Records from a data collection
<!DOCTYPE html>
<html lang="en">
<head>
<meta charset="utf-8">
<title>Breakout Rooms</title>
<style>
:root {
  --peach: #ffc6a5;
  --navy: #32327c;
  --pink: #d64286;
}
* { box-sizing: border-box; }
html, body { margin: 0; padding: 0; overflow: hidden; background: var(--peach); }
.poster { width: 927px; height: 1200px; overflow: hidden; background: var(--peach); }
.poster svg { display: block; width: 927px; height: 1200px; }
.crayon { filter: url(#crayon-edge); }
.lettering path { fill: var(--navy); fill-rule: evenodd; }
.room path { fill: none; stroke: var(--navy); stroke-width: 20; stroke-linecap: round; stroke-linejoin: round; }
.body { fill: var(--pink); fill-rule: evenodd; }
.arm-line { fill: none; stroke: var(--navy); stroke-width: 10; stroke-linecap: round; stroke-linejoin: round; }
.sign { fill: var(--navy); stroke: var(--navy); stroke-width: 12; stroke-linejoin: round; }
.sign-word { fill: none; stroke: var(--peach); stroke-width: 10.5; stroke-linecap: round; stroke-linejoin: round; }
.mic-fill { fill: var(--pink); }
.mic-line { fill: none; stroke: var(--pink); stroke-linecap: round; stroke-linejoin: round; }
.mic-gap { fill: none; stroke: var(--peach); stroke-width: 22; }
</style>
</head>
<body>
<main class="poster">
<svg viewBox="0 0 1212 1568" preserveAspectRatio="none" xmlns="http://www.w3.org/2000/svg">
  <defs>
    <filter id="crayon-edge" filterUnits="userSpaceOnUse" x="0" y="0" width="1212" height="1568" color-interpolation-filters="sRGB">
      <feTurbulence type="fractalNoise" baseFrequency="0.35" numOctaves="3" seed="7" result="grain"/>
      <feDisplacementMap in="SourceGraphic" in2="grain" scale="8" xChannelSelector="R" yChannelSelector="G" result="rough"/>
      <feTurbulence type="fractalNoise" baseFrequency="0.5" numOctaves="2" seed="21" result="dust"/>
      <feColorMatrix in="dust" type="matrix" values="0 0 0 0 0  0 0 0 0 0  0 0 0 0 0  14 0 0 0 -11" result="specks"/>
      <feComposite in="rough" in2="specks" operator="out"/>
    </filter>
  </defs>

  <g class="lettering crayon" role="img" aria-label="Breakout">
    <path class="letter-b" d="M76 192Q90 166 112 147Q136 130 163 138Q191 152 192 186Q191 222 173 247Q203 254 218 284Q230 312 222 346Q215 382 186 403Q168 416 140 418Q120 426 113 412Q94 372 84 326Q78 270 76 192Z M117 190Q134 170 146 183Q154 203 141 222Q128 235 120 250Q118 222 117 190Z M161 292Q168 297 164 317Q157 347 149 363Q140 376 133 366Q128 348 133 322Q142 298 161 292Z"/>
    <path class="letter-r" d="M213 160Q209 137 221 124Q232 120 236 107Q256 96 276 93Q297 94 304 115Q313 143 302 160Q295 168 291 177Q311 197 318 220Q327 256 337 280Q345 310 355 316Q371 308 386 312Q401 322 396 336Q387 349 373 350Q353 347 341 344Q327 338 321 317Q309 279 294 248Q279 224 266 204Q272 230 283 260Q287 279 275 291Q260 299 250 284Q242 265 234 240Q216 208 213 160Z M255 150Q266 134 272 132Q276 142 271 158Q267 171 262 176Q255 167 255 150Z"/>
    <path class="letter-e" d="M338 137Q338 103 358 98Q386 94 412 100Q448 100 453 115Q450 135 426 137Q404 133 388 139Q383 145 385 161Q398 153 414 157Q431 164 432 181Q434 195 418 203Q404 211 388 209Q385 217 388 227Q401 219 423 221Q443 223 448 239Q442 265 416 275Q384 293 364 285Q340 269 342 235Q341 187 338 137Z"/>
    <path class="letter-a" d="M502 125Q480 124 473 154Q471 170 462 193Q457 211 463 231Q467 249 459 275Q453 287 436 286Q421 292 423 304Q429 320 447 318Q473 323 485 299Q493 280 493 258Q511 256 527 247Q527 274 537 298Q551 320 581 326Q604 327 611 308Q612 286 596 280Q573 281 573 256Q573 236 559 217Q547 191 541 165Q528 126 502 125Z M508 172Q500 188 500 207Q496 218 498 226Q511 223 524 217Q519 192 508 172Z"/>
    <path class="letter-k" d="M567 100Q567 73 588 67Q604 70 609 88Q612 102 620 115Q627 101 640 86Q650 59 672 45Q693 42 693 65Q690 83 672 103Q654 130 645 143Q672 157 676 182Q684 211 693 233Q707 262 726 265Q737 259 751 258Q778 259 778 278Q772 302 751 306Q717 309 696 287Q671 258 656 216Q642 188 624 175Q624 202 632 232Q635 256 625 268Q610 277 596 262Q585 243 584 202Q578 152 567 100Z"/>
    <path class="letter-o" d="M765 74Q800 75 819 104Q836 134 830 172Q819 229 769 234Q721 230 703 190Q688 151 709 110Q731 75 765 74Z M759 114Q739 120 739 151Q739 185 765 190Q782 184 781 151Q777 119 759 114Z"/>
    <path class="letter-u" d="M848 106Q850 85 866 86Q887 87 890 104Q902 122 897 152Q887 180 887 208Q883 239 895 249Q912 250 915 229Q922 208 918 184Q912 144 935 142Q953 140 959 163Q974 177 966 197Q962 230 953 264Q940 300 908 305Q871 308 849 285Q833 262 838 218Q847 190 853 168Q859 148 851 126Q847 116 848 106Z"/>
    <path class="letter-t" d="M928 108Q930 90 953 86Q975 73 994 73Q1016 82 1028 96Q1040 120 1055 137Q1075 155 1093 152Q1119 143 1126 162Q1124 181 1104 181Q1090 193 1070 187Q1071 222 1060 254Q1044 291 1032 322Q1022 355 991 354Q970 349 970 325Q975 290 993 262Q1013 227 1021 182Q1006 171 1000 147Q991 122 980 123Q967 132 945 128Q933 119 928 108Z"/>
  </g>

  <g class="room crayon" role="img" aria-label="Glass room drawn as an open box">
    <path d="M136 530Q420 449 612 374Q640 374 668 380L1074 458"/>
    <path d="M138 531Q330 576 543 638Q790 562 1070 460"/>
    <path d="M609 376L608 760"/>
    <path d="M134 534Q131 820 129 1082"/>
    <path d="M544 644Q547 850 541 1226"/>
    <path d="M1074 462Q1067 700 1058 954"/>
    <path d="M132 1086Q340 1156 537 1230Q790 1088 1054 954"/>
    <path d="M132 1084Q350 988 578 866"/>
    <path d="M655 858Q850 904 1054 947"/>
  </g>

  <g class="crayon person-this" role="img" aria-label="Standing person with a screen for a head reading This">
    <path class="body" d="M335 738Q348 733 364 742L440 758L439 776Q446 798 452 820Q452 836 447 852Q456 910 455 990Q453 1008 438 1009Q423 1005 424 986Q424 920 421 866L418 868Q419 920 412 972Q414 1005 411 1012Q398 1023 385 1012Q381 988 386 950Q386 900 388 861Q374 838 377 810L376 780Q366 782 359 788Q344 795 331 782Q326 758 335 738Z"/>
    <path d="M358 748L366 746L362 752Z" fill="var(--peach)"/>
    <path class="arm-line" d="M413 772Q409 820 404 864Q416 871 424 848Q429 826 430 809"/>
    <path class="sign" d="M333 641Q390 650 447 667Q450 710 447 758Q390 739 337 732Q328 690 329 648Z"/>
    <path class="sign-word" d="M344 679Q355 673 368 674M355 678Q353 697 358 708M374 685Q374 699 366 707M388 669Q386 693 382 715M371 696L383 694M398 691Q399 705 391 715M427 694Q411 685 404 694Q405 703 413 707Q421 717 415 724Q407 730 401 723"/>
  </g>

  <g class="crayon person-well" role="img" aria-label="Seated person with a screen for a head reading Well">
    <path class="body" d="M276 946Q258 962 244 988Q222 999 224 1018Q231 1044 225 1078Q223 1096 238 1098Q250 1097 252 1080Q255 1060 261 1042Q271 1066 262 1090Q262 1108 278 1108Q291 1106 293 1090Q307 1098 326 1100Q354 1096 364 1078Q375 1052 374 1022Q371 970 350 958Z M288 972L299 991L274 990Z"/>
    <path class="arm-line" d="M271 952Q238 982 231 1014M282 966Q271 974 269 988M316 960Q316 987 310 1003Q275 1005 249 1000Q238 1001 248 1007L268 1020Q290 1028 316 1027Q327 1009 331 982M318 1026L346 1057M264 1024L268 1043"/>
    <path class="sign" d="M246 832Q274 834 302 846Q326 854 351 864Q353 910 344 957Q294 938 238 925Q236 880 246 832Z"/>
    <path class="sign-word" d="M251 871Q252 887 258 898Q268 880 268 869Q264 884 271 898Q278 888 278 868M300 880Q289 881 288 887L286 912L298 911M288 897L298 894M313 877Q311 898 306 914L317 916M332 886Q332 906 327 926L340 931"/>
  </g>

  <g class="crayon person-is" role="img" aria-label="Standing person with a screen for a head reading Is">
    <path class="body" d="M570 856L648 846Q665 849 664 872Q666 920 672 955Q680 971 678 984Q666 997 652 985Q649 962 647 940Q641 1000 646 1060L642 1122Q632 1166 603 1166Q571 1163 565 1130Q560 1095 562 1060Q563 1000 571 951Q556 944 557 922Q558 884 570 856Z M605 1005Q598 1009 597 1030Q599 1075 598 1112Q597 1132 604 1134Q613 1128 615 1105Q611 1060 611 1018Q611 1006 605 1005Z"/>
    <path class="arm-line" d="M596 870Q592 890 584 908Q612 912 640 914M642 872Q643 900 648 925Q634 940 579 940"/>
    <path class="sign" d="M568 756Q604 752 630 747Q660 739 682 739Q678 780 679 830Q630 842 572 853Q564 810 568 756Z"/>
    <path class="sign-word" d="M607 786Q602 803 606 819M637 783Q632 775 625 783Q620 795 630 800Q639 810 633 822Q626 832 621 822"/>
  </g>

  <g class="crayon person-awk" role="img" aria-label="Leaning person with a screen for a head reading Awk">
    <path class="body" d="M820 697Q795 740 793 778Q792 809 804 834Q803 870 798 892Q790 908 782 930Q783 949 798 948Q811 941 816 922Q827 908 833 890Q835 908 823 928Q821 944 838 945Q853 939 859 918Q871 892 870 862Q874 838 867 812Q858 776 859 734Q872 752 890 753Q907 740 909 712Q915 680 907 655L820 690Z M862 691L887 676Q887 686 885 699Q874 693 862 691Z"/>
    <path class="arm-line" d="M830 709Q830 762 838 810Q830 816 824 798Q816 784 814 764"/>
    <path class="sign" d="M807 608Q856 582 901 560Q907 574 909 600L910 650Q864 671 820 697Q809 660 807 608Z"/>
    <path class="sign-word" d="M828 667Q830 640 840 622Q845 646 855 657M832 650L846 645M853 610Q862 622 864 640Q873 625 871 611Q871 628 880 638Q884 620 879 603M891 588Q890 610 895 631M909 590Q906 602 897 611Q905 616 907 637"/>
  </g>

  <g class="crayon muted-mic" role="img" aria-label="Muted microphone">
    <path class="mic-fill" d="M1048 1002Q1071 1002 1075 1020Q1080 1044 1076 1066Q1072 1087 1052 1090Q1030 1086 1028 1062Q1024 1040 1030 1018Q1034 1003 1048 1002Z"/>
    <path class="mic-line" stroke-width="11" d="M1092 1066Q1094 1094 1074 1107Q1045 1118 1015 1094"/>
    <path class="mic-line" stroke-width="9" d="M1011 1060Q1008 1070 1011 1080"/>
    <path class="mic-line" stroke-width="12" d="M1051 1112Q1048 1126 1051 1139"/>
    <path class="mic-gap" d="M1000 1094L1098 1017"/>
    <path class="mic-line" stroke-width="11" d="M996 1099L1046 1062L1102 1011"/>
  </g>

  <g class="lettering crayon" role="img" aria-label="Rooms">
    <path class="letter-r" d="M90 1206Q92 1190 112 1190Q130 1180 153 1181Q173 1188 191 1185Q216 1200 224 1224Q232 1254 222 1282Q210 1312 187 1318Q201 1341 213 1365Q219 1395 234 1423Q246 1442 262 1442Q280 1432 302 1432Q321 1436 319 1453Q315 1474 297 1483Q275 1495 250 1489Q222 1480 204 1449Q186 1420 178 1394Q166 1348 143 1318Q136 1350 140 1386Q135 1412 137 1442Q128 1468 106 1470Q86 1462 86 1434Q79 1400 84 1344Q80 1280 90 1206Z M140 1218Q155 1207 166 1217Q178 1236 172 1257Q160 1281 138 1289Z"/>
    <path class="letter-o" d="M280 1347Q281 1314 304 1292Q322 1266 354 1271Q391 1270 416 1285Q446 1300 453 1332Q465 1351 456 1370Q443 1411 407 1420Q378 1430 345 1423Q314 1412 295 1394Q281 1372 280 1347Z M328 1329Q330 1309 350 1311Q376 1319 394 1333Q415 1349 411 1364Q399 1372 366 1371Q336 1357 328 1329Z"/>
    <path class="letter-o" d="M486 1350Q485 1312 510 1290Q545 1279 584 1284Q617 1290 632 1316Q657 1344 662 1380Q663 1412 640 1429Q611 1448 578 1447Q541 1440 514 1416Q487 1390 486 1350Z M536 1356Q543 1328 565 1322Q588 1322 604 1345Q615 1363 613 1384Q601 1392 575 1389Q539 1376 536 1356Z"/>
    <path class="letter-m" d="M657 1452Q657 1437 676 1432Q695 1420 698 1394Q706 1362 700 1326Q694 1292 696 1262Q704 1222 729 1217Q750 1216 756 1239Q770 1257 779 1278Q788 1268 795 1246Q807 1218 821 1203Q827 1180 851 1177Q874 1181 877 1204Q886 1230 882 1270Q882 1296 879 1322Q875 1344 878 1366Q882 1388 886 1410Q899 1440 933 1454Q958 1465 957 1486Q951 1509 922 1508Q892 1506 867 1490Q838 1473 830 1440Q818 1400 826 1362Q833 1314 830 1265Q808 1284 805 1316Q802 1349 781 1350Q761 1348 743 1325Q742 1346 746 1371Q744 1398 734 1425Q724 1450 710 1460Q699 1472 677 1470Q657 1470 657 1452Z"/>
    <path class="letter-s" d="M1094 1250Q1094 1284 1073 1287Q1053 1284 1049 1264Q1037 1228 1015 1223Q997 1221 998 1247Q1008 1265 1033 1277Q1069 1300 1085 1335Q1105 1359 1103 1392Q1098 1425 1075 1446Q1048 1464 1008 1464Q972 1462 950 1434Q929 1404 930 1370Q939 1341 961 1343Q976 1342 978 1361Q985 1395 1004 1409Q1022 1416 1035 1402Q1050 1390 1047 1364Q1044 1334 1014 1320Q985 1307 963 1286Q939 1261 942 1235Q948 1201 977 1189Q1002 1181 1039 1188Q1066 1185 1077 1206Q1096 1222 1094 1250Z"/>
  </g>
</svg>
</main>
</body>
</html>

ACTIVITY — Each line of the data in which the string "height" appears needs to be copied.

RESULT —
.poster { width: 927px; height: 1200px; overflow: hidden; background: var(--peach); }
.poster svg { display: block; width: 927px; height: 1200px; }
    <filter id="crayon-edge" filterUnits="userSpaceOnUse" x="0" y="0" width="1212" height="1568" color-interpolation-filters="sRGB">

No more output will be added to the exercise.